### DIRECTIONS FOR THIS TASK:
Tally the lines in the data below where the word "size" appears, and give the tally alone.

(Source texts of formatted documents)
•••••

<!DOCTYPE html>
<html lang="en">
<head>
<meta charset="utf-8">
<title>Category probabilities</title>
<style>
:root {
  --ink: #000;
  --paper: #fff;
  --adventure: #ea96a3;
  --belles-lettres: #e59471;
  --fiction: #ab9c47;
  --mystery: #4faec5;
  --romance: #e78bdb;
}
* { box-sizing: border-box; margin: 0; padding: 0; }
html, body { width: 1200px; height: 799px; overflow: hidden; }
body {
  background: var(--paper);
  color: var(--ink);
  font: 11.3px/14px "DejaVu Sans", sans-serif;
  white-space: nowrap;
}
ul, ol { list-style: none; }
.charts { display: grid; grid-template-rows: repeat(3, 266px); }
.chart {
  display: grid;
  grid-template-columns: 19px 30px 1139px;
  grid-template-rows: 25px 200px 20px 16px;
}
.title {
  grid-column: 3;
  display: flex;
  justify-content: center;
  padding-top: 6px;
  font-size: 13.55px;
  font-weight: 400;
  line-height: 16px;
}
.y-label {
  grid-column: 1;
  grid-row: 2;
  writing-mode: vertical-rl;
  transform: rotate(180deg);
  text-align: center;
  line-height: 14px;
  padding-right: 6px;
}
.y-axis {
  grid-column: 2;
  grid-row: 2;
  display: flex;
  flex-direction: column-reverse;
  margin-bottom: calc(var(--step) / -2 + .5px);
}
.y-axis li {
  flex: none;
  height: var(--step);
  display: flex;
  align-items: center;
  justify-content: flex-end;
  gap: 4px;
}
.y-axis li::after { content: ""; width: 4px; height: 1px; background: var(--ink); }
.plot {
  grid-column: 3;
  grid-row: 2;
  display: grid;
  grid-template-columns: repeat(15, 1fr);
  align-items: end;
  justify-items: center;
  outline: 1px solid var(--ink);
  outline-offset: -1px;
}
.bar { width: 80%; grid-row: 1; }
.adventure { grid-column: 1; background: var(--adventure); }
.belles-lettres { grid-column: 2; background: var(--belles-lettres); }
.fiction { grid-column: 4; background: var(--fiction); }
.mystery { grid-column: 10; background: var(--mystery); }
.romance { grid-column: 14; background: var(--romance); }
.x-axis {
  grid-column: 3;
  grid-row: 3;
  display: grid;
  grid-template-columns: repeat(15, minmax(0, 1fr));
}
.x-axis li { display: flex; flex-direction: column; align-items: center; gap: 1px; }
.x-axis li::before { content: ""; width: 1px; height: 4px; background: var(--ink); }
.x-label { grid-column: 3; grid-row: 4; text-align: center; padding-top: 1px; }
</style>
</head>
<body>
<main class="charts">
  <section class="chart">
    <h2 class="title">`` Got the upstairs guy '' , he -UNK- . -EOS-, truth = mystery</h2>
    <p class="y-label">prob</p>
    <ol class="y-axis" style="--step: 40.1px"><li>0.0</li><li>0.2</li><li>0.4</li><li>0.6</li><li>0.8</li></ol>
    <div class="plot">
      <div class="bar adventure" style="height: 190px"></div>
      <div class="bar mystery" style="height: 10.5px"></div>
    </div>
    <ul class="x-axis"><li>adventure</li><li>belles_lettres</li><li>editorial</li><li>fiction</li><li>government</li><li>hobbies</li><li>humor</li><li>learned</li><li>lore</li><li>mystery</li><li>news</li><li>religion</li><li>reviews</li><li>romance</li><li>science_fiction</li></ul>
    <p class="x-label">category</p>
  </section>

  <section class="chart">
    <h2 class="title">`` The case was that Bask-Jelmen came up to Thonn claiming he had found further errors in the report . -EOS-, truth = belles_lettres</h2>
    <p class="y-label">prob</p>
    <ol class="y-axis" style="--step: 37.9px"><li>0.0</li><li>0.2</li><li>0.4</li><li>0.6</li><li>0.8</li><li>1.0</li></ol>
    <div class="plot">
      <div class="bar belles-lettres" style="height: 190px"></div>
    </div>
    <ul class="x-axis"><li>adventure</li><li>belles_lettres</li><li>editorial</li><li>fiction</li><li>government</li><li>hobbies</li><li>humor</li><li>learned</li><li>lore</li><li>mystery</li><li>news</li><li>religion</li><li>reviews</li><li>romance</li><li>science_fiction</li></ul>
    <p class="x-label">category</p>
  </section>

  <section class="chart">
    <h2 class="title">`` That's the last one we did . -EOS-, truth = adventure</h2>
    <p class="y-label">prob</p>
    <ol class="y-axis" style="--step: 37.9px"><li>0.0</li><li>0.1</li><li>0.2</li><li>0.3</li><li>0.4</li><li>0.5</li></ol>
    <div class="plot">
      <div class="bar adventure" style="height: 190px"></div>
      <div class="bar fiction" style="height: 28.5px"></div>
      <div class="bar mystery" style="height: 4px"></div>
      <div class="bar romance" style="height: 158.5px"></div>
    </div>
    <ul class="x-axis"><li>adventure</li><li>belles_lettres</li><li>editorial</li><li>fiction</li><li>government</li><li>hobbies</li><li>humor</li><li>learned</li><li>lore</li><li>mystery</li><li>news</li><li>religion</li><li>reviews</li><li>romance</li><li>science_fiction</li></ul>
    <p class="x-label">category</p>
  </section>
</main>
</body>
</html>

•••••

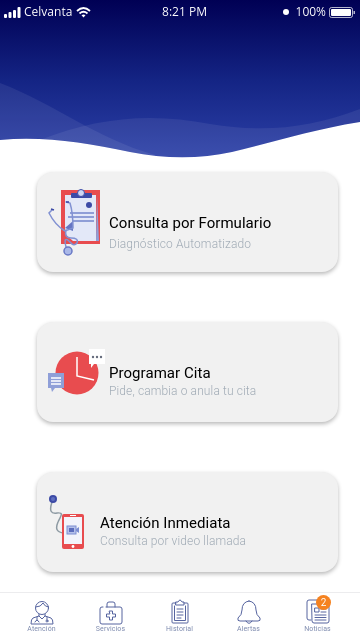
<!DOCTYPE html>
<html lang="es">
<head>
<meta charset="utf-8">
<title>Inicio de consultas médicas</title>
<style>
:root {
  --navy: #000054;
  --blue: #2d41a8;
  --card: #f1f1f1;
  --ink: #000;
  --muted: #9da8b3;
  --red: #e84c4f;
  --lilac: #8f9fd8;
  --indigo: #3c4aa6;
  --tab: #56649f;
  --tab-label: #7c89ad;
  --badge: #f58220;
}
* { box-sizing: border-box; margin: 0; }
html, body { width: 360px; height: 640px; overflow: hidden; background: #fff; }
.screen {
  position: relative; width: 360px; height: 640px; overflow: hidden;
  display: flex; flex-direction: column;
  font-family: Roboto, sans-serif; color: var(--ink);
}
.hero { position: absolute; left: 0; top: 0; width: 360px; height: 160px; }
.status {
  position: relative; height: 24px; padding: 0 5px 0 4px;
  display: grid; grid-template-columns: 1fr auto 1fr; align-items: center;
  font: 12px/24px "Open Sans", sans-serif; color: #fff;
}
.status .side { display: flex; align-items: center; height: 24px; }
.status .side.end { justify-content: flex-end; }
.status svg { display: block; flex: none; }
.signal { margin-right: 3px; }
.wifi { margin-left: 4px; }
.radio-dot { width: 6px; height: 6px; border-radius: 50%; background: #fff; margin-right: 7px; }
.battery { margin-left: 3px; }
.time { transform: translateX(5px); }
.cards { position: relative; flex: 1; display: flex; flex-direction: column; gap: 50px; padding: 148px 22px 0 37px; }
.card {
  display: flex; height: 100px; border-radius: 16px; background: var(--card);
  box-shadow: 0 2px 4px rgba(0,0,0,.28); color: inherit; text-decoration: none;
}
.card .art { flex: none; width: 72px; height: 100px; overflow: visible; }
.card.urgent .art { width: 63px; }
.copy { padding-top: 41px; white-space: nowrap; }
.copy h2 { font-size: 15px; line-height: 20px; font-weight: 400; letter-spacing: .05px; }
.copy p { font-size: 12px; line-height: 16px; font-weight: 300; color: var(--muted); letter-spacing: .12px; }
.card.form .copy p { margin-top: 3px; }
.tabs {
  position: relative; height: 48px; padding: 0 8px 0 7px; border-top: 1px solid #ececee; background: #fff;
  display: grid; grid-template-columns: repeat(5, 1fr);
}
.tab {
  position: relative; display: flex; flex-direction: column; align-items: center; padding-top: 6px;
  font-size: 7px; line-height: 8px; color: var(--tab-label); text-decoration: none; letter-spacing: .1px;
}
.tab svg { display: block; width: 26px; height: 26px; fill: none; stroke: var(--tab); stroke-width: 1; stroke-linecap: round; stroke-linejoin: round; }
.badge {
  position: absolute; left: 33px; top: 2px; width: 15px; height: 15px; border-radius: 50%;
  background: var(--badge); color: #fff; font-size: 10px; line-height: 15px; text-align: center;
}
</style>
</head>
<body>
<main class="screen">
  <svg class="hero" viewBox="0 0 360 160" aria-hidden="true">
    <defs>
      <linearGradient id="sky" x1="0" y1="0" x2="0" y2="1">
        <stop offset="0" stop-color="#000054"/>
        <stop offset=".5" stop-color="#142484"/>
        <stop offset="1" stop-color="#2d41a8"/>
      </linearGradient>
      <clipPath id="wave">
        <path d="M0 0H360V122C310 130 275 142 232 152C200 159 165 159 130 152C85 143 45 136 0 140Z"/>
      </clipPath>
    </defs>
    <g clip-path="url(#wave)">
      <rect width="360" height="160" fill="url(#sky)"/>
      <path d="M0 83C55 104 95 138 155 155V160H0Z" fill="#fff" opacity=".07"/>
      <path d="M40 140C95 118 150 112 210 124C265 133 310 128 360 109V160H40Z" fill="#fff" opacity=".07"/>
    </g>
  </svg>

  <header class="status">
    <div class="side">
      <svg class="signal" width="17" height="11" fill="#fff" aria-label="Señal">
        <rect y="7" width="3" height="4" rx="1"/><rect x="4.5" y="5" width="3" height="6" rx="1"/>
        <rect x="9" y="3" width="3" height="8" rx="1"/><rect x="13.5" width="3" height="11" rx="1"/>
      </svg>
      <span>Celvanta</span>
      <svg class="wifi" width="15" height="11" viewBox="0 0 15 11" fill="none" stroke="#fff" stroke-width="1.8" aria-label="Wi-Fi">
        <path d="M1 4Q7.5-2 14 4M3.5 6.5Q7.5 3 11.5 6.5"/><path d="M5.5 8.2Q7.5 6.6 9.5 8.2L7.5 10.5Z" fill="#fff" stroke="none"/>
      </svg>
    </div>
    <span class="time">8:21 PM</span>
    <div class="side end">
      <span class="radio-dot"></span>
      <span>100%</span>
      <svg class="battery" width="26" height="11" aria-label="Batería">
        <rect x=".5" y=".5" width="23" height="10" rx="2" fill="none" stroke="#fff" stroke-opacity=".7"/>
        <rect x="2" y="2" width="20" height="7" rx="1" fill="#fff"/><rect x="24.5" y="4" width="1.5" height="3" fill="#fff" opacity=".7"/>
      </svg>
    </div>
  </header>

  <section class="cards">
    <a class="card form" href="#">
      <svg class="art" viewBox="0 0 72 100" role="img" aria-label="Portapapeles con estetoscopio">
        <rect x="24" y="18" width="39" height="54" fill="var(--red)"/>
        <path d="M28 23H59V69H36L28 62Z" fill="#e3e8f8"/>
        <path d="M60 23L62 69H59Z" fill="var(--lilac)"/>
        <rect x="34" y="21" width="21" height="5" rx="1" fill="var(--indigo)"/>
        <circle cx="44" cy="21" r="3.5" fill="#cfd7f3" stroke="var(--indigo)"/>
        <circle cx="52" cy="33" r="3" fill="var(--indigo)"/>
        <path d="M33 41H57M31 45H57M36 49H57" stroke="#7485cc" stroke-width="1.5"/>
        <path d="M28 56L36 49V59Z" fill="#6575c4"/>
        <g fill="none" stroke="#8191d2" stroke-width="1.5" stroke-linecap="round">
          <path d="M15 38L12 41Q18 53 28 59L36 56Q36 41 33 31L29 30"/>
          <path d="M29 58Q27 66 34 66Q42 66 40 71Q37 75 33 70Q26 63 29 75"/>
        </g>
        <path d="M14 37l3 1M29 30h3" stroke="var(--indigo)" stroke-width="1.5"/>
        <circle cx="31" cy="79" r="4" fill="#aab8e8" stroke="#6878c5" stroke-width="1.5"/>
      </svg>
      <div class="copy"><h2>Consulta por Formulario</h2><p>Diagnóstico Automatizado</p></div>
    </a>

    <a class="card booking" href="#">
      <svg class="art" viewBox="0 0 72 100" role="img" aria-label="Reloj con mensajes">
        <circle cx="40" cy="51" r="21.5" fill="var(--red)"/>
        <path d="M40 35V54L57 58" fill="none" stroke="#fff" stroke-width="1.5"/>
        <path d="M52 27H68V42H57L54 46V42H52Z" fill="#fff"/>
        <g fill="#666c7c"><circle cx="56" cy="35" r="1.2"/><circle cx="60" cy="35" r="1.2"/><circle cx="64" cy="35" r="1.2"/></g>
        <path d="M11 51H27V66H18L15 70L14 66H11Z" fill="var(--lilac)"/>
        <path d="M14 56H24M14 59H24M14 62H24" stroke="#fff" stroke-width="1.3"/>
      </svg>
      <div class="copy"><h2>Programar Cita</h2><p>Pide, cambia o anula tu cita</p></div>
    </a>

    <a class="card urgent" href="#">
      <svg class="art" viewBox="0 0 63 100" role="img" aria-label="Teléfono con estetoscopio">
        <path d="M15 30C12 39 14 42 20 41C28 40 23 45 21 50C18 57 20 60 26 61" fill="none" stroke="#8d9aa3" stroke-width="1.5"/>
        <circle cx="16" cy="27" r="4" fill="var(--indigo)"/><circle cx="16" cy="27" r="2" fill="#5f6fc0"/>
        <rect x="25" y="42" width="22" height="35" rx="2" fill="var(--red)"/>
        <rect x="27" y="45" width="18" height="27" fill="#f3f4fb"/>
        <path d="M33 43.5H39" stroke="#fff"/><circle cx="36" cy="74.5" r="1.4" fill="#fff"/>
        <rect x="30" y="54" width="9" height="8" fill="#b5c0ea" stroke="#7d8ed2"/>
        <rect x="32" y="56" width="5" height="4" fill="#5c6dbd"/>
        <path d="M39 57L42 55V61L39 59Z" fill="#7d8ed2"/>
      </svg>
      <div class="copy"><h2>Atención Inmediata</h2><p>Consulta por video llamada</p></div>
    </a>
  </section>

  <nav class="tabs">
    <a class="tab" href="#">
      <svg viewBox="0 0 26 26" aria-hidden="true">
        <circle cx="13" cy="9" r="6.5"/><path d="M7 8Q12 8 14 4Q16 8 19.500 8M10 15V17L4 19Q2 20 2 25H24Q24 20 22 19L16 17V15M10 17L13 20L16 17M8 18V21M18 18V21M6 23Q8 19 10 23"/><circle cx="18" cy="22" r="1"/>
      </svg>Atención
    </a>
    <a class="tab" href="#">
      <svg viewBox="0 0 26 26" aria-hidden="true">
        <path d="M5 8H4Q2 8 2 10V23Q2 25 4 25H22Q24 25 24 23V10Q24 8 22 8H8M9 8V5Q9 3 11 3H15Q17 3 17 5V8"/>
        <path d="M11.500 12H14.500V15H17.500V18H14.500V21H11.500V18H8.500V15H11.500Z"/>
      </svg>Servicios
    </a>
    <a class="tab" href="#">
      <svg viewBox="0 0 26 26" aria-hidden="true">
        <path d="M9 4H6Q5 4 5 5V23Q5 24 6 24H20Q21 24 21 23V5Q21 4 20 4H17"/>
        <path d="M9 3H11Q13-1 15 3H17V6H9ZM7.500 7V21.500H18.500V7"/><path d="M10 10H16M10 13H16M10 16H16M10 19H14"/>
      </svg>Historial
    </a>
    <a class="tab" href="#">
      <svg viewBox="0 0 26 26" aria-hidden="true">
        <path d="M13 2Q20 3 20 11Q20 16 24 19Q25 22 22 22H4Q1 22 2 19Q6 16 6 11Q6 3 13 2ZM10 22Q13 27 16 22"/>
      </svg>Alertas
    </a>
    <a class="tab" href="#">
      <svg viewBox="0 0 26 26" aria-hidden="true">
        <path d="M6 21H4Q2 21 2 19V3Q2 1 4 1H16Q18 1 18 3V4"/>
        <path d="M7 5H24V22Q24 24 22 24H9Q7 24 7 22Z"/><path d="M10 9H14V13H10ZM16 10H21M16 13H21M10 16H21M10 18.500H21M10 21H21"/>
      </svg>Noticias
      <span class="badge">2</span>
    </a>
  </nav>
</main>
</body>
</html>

•••••

### TASK RESULT:
5